- Records drawn from a dataset:

-=-=-=-=-

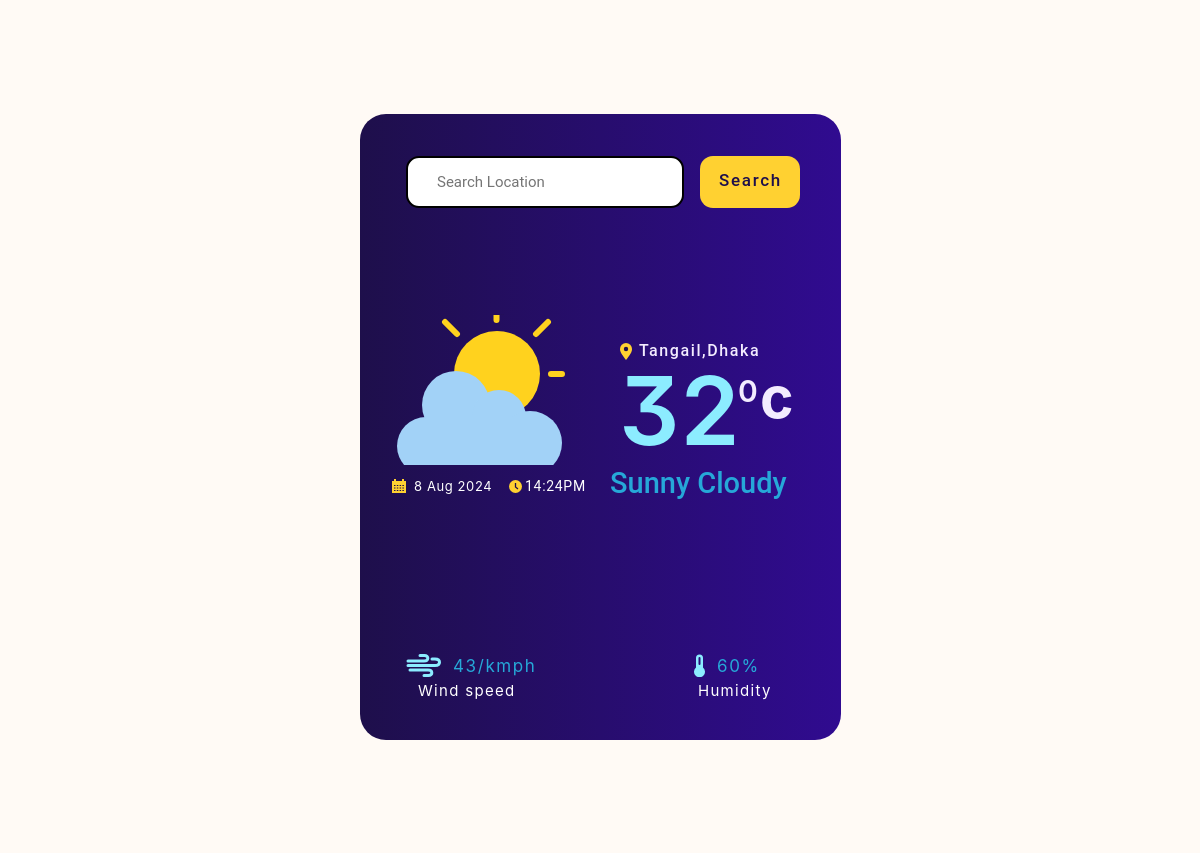
<!DOCTYPE html>
<html lang="en">
<head>
<meta charset="utf-8">
<title>Weather card</title>
<style>
:root {
  --page: #fffaf5;
  --card-start: #1e0f4b;
  --card-end: #300b90;
  --yellow: #ffd131;
  --sun: #ffd21e;
  --cloud: #a2d2f7;
  --ice: #8cecff;
  --teal: #26a8d8;
  --light: #f3ecff;
  --ink: #1e0f4b;
}
* { box-sizing: border-box; margin: 0; }
body {
  width: 1200px; height: 853px; overflow: hidden;
  background: var(--page);
  font-family: Inter, sans-serif;
  padding: 114px 0 0 360px;
}
svg { display: block; flex: none; }
p, span, h1 { white-space: nowrap; }
.card {
  width: 481px; height: 626px; padding-top: 42px;
  border-radius: 26px;
  background: linear-gradient(90deg, var(--card-start), var(--card-end));
  color: #fff;
}
.search { display: flex; gap: 16px; height: 52px; padding-left: 46px; }
.search-field {
  width: 278px; padding-left: 29px;
  border: 2px solid #000; border-radius: 13px;
  background: #fff; color: #757575;
  font: 15px/48px Roboto, sans-serif;
}
.search-button {
  width: 100px; padding-left: 19px;
  border-radius: 13px; background: var(--yellow); color: var(--ink);
  font: 500 17px/48px Roboto, sans-serif; letter-spacing: 1.7px;
}
.current { display: grid; grid-template-columns: 220px 1fr; margin-top: 106px; padding-left: 30px; height: 187px; }
.moment { display: flex; align-items: center; height: 20px; margin-top: 11px; padding-left: 2px; line-height: 20px; }
.date { width: 95px; margin-left: 8px; font-size: 13px; letter-spacing: .6px; }
.time { margin-left: 3px; font-family: Roboto, sans-serif; font-size: 14px; letter-spacing: .7px; }
.conditions { padding-top: 27px; }
.place {
  display: flex; align-items: center; gap: 7px; height: 20px; padding-left: 10px;
  color: var(--light); font: 500 16px/20px Roboto, sans-serif; letter-spacing: 1.6px;
}
.temperature { display: flex; height: 69px; margin-top: 15px; padding-left: 9px; line-height: 69px; font-weight: 600; }
.degrees { width: 119px; color: var(--ice); font-size: 95px; letter-spacing: 1px; font-feature-settings: "cv09"; }
.degree-sign { width: 22px; color: var(--light); font-size: 30px; line-height: 30px; }
.unit { color: var(--light); font-size: 57px; font-weight: 700; line-height: 44px; }
.summary { margin-top: 20px; color: var(--teal); font: 500 29px/36px Roboto, sans-serif; }
.stats { display: flex; margin-top: 153px; padding-left: 46px; }
.stat { width: 288px; }
.stat:last-child { width: 100px; }
.reading { display: flex; align-items: center; gap: 12px; height: 23px; color: var(--teal); font-size: 17px; letter-spacing: 1.6px; }
.label { margin-top: 4px; padding-left: 12px; font-size: 15px; line-height: 20px; letter-spacing: 1.3px; }
.humidity .label { padding-left: 4px; }
</style>
</head>
<body>
<main class="card">
  <div class="search">
    <p class="search-field">Search Location</p>
    <p class="search-button">Search</p>
  </div>

  <section class="current">
    <div class="outlook">
      <svg width="180" height="151" viewBox="0 0 180 151" role="img" aria-label="Sun behind a cloud">
        <g fill="none" stroke="var(--sun)" stroke-width="6" stroke-linecap="round">
          <path d="M106.500 -4V6M55 8L67 20M158 8L146 20M161 60H172"/>
        </g>
        <rect x="100" width="14" height="1" fill="#230e5b"/>
        <circle cx="107" cy="60" r="43" fill="var(--sun)"/>
        <g fill="var(--cloud)">
          <circle cx="66" cy="91" r="34"/>
          <circle cx="109" cy="103" r="27"/>
          <circle cx="36" cy="132" r="29"/>
          <circle cx="140" cy="129" r="32"/>
          <rect x="36" y="103" width="104" height="48"/>
        </g>
      </svg>
      <div class="moment">
        <svg width="14" height="14" viewBox="0 0 14 14" aria-hidden="true">
          <path d="M0 2H2V0H4V2H10V0H12V2H14V14H0Z" fill="var(--yellow)"/>
          <path d="M2 6.500H12M2 9H12M2 11.500H12" stroke="var(--ink)" stroke-width="1" stroke-dasharray="1.500 1.300"/>
        </svg>
        <p class="date">8 Aug 2024</p>
        <svg width="13" height="13" viewBox="0 0 13 13" aria-hidden="true">
          <circle cx="6.500" cy="6.500" r="6.500" fill="var(--yellow)"/>
          <path d="M6.500 3V7L9 9" fill="none" stroke="var(--ink)" stroke-width="1.300"/>
        </svg>
        <p class="time">14:24PM</p>
      </div>
    </div>

    <div class="conditions">
      <div class="place">
        <svg width="12" height="17" viewBox="0 0 12 17" aria-hidden="true">
          <path d="M6 17C2 12 0 9 0 6A6 6 0 0 1 12 6C12 9 10 12 6 17Z" fill="var(--yellow)"/>
          <circle cx="6" cy="6" r="2.200" fill="var(--ink)"/>
        </svg>
        <p>Tangail,Dhaka</p>
      </div>
      <h1 class="temperature">
        <span class="degrees">32</span><span class="degree-sign">0</span><span class="unit">c</span>
      </h1>
      <p class="summary">Sunny Cloudy</p>
    </div>
  </section>

  <section class="stats">
    <div class="stat wind">
      <div class="reading">
        <svg width="35" height="23" viewBox="0 0 35 23" aria-hidden="true">
          <g fill="none" stroke="var(--ice)" stroke-width="3" stroke-linecap="round" stroke-linejoin="round">
            <path d="M2 7H18C23 7 23 1.500 18.500 1.500H14"/>
            <path d="M2 11.500H29C35 11.500 35 5 29 5H26"/>
            <path d="M4 16H22C27 16 27 21.500 22.500 21.500H18"/>
          </g>
        </svg>
        <span>43/kmph</span>
      </div>
      <p class="label">Wind speed</p>
    </div>
    <div class="stat humidity">
      <div class="reading">
        <svg width="11" height="23" viewBox="0 0 11 23" aria-hidden="true">
          <path d="M2 4A3.500 3.500 0 0 1 9 4V13.500A5.500 5.500 0 1 1 2 13.500Z" fill="var(--ice)"/>
          <path d="M5.500 4V10" stroke="#2a0d78" stroke-width="2" stroke-linecap="round"/>
        </svg>
        <span>60%</span>
      </div>
      <p class="label">Humidity</p>
    </div>
  </section>
</main>
</body>
</html>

-=-=-=-=-

- THE TASK:
From the lines above, copy those that contain the word "items".

- RESPONSE:
.moment { display: flex; align-items: center; height: 20px; margin-top: 11px; padding-left: 2px; line-height: 20px; }
  display: flex; align-items: center; gap: 7px; height: 20px; padding-left: 10px;
.reading { display: flex; align-items: center; gap: 12px; height: 23px; color: var(--teal); font-size: 17px; letter-spacing: 1.6px; }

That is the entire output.